I’ve often referred to the back-and-forth in this cycle’s primaries as being on the level of playground squabbles with the name-calling and the taunting. It seems to be having an impact on real playgrounds.
Something ugly is happening inside America’s classrooms.
Headscarf-wearing Muslim girls are being called terrorists. Latinos are warned of deportation and teased about wall-building along the US-Mexico border. The N-word is making a comeback, and children younger than ever before are using it.
Although name-calling has always been a feature of playground life, teachers across the US say it has grown nastier since Republican presidential candidate Donald Trump’s rhetoric during the election campaign.
“I think there’s a real danger of harm taking place in all American schoolchildren,” Maureen Costello, an education expert at the Southern Poverty Law Centre (SPLC), a civil rights group, told Al Jazeera.
“We’ve seen 10 or more years of anti-bullying work get rolled back by a hostile atmosphere in many schools. Teachers describe disillusionment, depression and discouragement among kids who feel like they now know what people have thought about them all along,” Castello said.
An SPLC survey of some 2,000 US schools found that two-thirds of teachers described their vulnerable students – including blacks, Muslims, Latinos and other minorities – as affected by rhetoric in the 2016 White House race.
It shows a spike in racist bullying. For Muslims – or even some non-Muslim brown-skinned children – the acronym “ISIS” has become a stock taunt, referencing the Islamic State of Iraq and the Levant (ISIL, which is also known as ISIS).
The bullying causes more than just upset.
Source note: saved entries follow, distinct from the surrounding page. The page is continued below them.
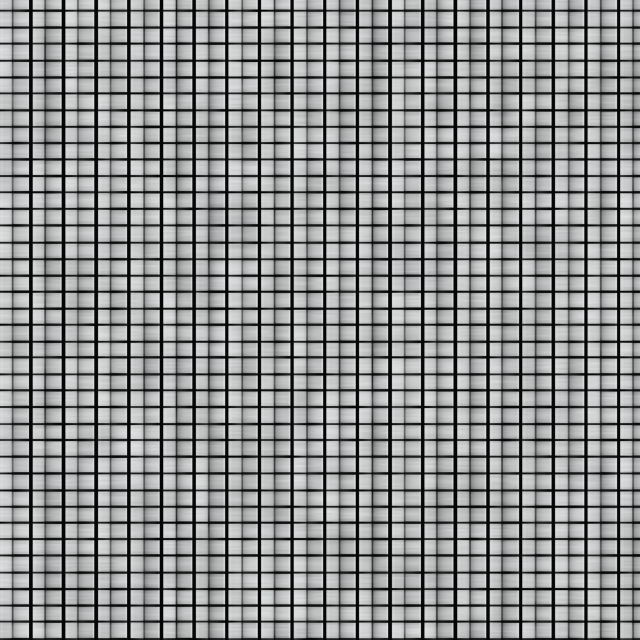
This pattern is drawn by a WebGL 2 fragment shader. Its source:

```glsl
#version 300 es
precision highp float;
// A grid of pale grey panes: heavy black uprights, thinner black crossbars,
// and a soft dark crease inside each column that fades to the right.
// Hashes per column and per row vary the creases, bars and grey wear.

uniform vec2 u_resolution;
out vec4 fragColor;

const vec2 REPEATS = vec2(19.6, 38.75);   // columns and rows on the canvas
const vec2 PHASE = vec2(0.055, -0.086);   // shift of the grid, in cells
const float UPRIGHT_HALF = 0.0026;        // half widths, in canvas units
const float BAR_HALF = 0.00155;
const float CREASE_HALF = 0.0011;

const vec3 PANE = vec3(0.81, 0.82, 0.82);
const vec3 HIGHLIGHT = vec3(0.90, 0.91, 0.90);
const vec3 INK = vec3(0.015, 0.018, 0.017);

float hash(vec2 p) {
    vec3 q = fract(p.xyx * vec3(0.1031, 0.1030, 0.0973));
    q += dot(q, q.yzx + 33.33);
    return fract((q.x + q.y) * q.z);
}

float noise(vec2 p) {
    vec2 i = floor(p), f = fract(p);
    f = f * f * (3.0 - 2.0 * f);
    return mix(mix(hash(i), hash(i + vec2(1, 0)), f.x),
               mix(hash(i + vec2(0, 1)), hash(i + vec2(1, 1)), f.x), f.y);
}

// Coverage of a line at distance d, with an edge of the given softness.
float line(float d, float halfWidth, float softness) {
    return 1.0 - smoothstep(halfWidth - softness, halfWidth + softness, abs(d));
}

// Shadow beside a crease: short to the left, long to the right.
float creaseShade(float side, float depth) {
    return side < 0.0 ? 0.24 * depth * exp(side * 16.0)
                      : 0.36 * depth * exp(-side * 6.5);
}

void main() {
    vec2 uv = gl_FragCoord.xy / u_resolution;
    float soft = max(0.0011, 0.75 / min(u_resolution.x, u_resolution.y));
    vec2 grid = uv * REPEATS + PHASE;
    float column = floor(grid.x);
    float across = fract(grid.x);
    float row = floor(grid.y + 0.5);

    // Random traits of this column and of the nearest crossbar
    float depth = 0.55 + 0.6 * hash(vec2(column, 7.0));
    float creaseAt = 0.45 + 0.05 * (hash(vec2(column, 19.0)) - 0.5);
    float barShift = 0.07 * (hash(vec2(row, 31.0)) - 0.5);
    float barWear = noise(vec2(grid.x * 2.0, row * 5.0 + 3.0));

    // Signed distances, converted from cells to canvas units
    float toUpright = (grid.x - floor(grid.x + 0.5)) / REPEATS.x;
    float barCells = grid.y - row - barShift;
    float toBar = barCells / REPEATS.y;
    float side = across - creaseAt;
    float rightHalf = smoothstep(-0.05, 0.05, side);

    // Pane: crease shading, shade next to bars, faint streaks and blotches
    float light = 1.0 - creaseShade(side, depth);
    light -= mix(0.16, 0.28, rightHalf) * exp(-abs(barCells) * 8.0);
    light -= 0.13 * noise(grid * vec2(1.3, 0.5) + 40.0);
    light += 0.07 * (noise(grid * vec2(1.5, 9.0)) - 0.5);
    vec3 color = PANE * (light + 0.06);
    color.b += 0.012 * (noise(grid * 0.6 + 11.0) - 0.5);

    // Bright rims beside each upright
    float rim = line(across - 0.925, 0.025, 0.035)
              + 0.5 * line(across - 0.11, 0.03, 0.04);
    color = mix(color, HIGHLIGHT, 0.6 * rim);

    // Crease core, darkest where it meets a crossbar
    float core = line(side / REPEATS.x, CREASE_HALF, soft * 1.3);
    float coreInk = 0.35 + 0.4 * depth * noise(vec2(column * 9.0, grid.y * 0.7));
    coreInk += 0.3 * exp(-abs(barCells) * 9.0);
    color = mix(color, INK, core * min(coreInk, 1.0));

    // Crossbars thicken right of the crease and wear unevenly
    float barHalf = BAR_HALF * (0.85 + 0.25 * rightHalf + 0.2 * barWear);
    float bar = line(toBar, barHalf, soft) * (0.78 + 0.22 * barWear);
    color = mix(color, INK, bar);

    // Uprights of slightly uneven weight
    float weight = 0.9 + 0.25 * hash(vec2(floor(grid.x + 0.5), 53.0));
    color = mix(color, INK, line(toUpright, UPRIGHT_HALF * weight, soft));

    fragColor = vec4(clamp(color, 0.0, 1.0), 1.0);
}
```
Some Mexican pupils now fear that Trump’s promise to deport an estimated 11 million undocumented migrants will come to pass and that they, and their loved ones, will get kicked out of the US, Costello said.
While Trump’s focus on African Americans has been limited to ejecting civil rights protesters from campaign rallies, some black youths expressed “irrational” fears that segregation or slavery will make a comeback, researchers found.
I’m old enough to remember the taunting and the demonstrations when schools started to be integrated in the 1950’s and ’60’s. I thought we had grown out of it. Silly me.